For example, research indicates coffee consumption reduces the risk of lethal prostate cancer in men. Drinking one to three cups of coffee a day (either normal or decaf), was linked to a 30% decreased risk of this cancer. Coffee also appears to reduce the risk of liver cancer by up to 40%.
Coffee drinking also reduces the risk of type 2 diabetes. Not only that, but within limits, the more coffee you drink, the lower your risk. Three to four cups of coffee a day was associated with a 25% reduced risk of developing type 2 diabetes, compared with people who drank fewer cups each day. Another study found that each additional cup of coffee reduced the risk by a further 7 or 8%. And in type 2 diabetes sufferers, drinking coffee reduced the risk of dying during a 20-year period by 30%.
What about for my brain?
A study published in 2012 followed 124 individuals aged 65–88 years. All of these people were showing the first signs of forgetfulness that commonly leads to Alzheimer’s disease. The researchers measured levels of caffeine in the blood and assessed their brain function over two to four years. Not only was coffee drinking not associated with decreased brain function, people with not much or no caffeine in their bloodstream were much more likely to have progressed to Alzheimer’s than people who had three cups’ worth of caffeine in their system.
Similarly, coffee drinking improves our long-term memory. Researchers found caffeine significantly reduced rates of forgetting over a 24-hour period. And moderate caffeine intake reduces your risk of getting Parkinson’s disease by somewhere between 30 and 60%.
Why the bad rap?
Despite all of this, we all know coffee has a bad name. This is likely to be because of other behaviours that go hand-in-hand with coffee drinking. People who drink a lot of coffee often smoke, may not exercise very much and tend to have a more unhealthy diet in general. As a result, a lot of early studies that concluded coffee was bad may have been reporting on confounded results. This means it was the smoking, lack of exercise or diet that was to blame for poor health, not the coffee drinking.

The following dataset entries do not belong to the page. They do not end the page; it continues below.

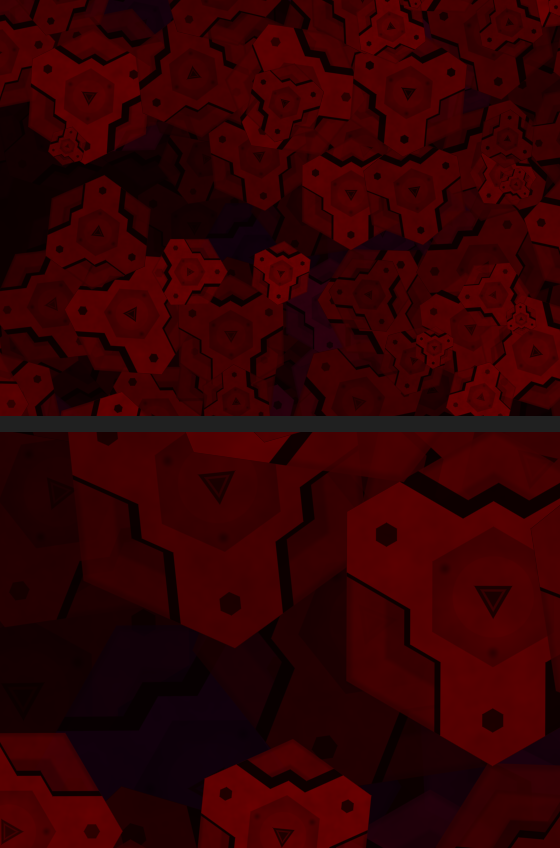
Top, the full canvas; bottom, a detail of the centre.
This pattern is drawn by a Shadertoy shader. Its source:

```glsl
// Scattered three-armed hexagonal plates in deep red, stacked from dark to bright.
const float PI = 3.14159265;
const float HEX_EDGE = 0.866;

float hash(vec2 p) {
    vec3 q = fract(p.xyx * vec3(0.1031, 0.1030, 0.0973));
    q += dot(q, q.yzx + 33.33);
    return fract((q.x + q.y) * q.z);
}

float noise(vec2 p) {
    vec2 i = floor(p), f = fract(p);
    f = f * f * (3.0 - 2.0 * f);
    return mix(mix(hash(i), hash(i + vec2(1, 0)), f.x),
               mix(hash(i + vec2(0, 1)), hash(i + vec2(1, 1)), f.x), f.y);
}

float grain(vec2 p) {
    return 0.5 * noise(p) + 0.3 * noise(p * 2.3 + 7.0) + 0.2 * noise(p * 5.1 + 3.0);
}

mat2 rotation(float a) {
    return mat2(cos(a), sin(a), -sin(a), cos(a));
}

// Smooth coverage of the region where d is negative
float fill(float d, float soft) {
    return smoothstep(soft, -soft, d);
}

// Distance to hexagon sides, with a corner on the x axis
float hexagon(vec2 p) {
    p = abs(p);
    return max(p.y, dot(p, vec2(HEX_EDGE, 0.5)));
}

// Folds the plane into one of three equal sectors around +x
vec2 foldThree(vec2 p) {
    float sector = 2.0 * PI / 3.0;
    float a = mod(atan(p.y, p.x) + 0.5 * sector, sector) - 0.5 * sector;
    return length(p) * vec2(cos(a), sin(a));
}

// Hexagonal hub with three arms reaching the rim
float armBody(vec2 p) {
    float arm = max(abs(foldThree(p).y) - 0.31, hexagon(p) - HEX_EDGE);
    return min(hexagon(p) - 0.49, arm);
}

// Paints one badge of unit radius over the colour below
vec3 paintBadge(vec3 below, vec2 p, vec3 tint, float opacity, float seed, float soft) {
    float rim = hexagon(p) - HEX_EDGE;
    float inside = fill(rim, soft);
    vec2 arm = foldThree(p);
    float body = armBody(p);
    float wear = grain(p * 5.0 + seed * 50.0);
    vec3 paint = tint * (0.88 + 0.24 * wear);

    // Chevron plates with a bevelled border
    vec2 shift = 0.045 * vec2(cos(seed * 40.0), sin(seed * 40.0));
    float gap = armBody(p - shift) - 0.065;
    float bevel = fill(abs(rim + 0.13) - 0.10, 0.02);
    vec3 plate = paint * (0.66 + 0.17 * bevel);
    vec3 col = mix(below, plate, inside * opacity * 0.85);
    col = mix(col, vec3(0.025, 0.0, 0.0), 0.88 * inside * fill(gap, soft));

    // Recessed hub with rings and corner studs
    float hub = hexagon(p);
    paint *= 1.0 - 0.17 * fill(hub - 0.36, soft);
    paint *= 1.0 - 0.10 * smoothstep(0.20, 0.36, hub) * fill(hub - 0.36, soft);
    paint *= 1.0 + 0.08 * fill(length(p) - 0.24, soft);
    float stud = length(vec2(abs(arm.x) - 0.33, arm.y)) - 0.025;
    paint *= 1.0 - 0.35 * fill(stud, soft + 0.02);
    col = mix(col, paint, opacity * fill(body, soft));

    // Hexagonal holes and the central triangle
    float hole = hexagon(arm - vec2(0.73, 0.0)) - 0.062;
    float triangle = dot(vec2(arm.x, abs(arm.y)), vec2(0.5, HEX_EDGE));
    float dark = max(fill(hole, soft), fill(triangle - 0.065, soft));
    dark *= 1.0 - 0.55 * fill(abs(triangle - 0.038) - 0.007, soft);
    return mix(col, vec3(0.04, 0.0, 0.0), dark * (0.5 + 0.4 * hash(vec2(seed * 91.0, 4.0))));
}

// One jittered grid of badges; sizes and reds are ranges
vec3 paintLayer(vec3 col, vec2 uv, float id, float cell, vec2 sizes, vec2 reds, float share) {
    vec2 home = floor(uv / cell);
    for (int j = -1; j <= 1; j++)
    for (int i = -1; i <= 1; i++) {
        vec2 key = home + vec2(i, j) + id * 37.0 + 100.0;
        if (hash(key) > share) continue;
        vec2 jitter = vec2(hash(key + 11.3), hash(key + 23.7)) - 0.5;
        vec2 center = (home + vec2(i, j) + 0.5 + 0.65 * jitter) * cell;
        float radius = mix(sizes.x, sizes.y, hash(key + 31.1));
        vec2 p = (uv - center) / radius;
        if (dot(p, p) > 1.1) continue;
        float seed = hash(key + 47.9);
        float red = mix(reds.x, reds.y, hash(key + 59.2));
        float violet = step(0.8, hash(key + 67.4)) * step(reds.y, 0.2);
        vec3 tint = vec3(red, 0.0, 0.004 + 0.05 * violet);
        float opacity = mix(0.8, 0.97, hash(key + 71.6));
        float soft = 0.8 / (iResolution.y * radius);
        col = paintBadge(col, rotation(seed * 2.0 * PI) * p, tint, opacity, seed, soft);
    }
    return col;
}

void mainImage(out vec4 fragColor, in vec2 fragCoord) {
    vec2 uv = fragCoord / iResolution.y;
    vec3 col = vec3(0.03 + 0.03 * grain(uv * 6.0), 0.0, 0.0);

    // Dim backdrop, main badges, then small accents
    col = paintLayer(col, uv, 1.0, 0.26, vec2(0.13, 0.17), vec2(0.07, 0.11), 0.9);
    col = paintLayer(col, uv + 0.13, 2.0, 0.27, vec2(0.11, 0.16), vec2(0.13, 0.19), 0.75);
    col = paintLayer(col, uv + 0.07, 3.0, 0.28, vec2(0.13, 0.17), vec2(0.24, 0.30), 0.7);
    col = paintLayer(col, uv + 0.19, 4.0, 0.28, vec2(0.13, 0.17), vec2(0.29, 0.39), 0.6);
    col = paintLayer(col, uv + 0.04, 5.0, 0.22, vec2(0.07, 0.10), vec2(0.27, 0.40), 0.32);
    col = paintLayer(col, uv + 0.11, 6.0, 0.20, vec2(0.035, 0.055), vec2(0.30, 0.43), 0.2);
    fragColor = vec4(col, 1.0);
}
```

Can you drink too much coffee?
But of course too much coffee may still not be a great idea.
If you’re drinking so much coffee that you get tremors, have sleeping problems, or feel stressed and uncomfortable, then obviously you’re drinking too much coffee. Dr Rob van Dam, Harvard School of Public Health
And if you’re pregnant, it’s probably still wise to avoid or limit your coffee intake. We don’t have a complete picture of the effects of coffee on the foetus, but we do know that caffeine can cross the placenta and that a foetus is not very good at breaking the caffeine down.
Unfortunately, all of this is terrible news for yours truly. I’m one of a small group of people actually allergic to caffeine. But for most of my fellow Melbournites: drink up, now you’ve got a whole lot more reason to enjoy your latte.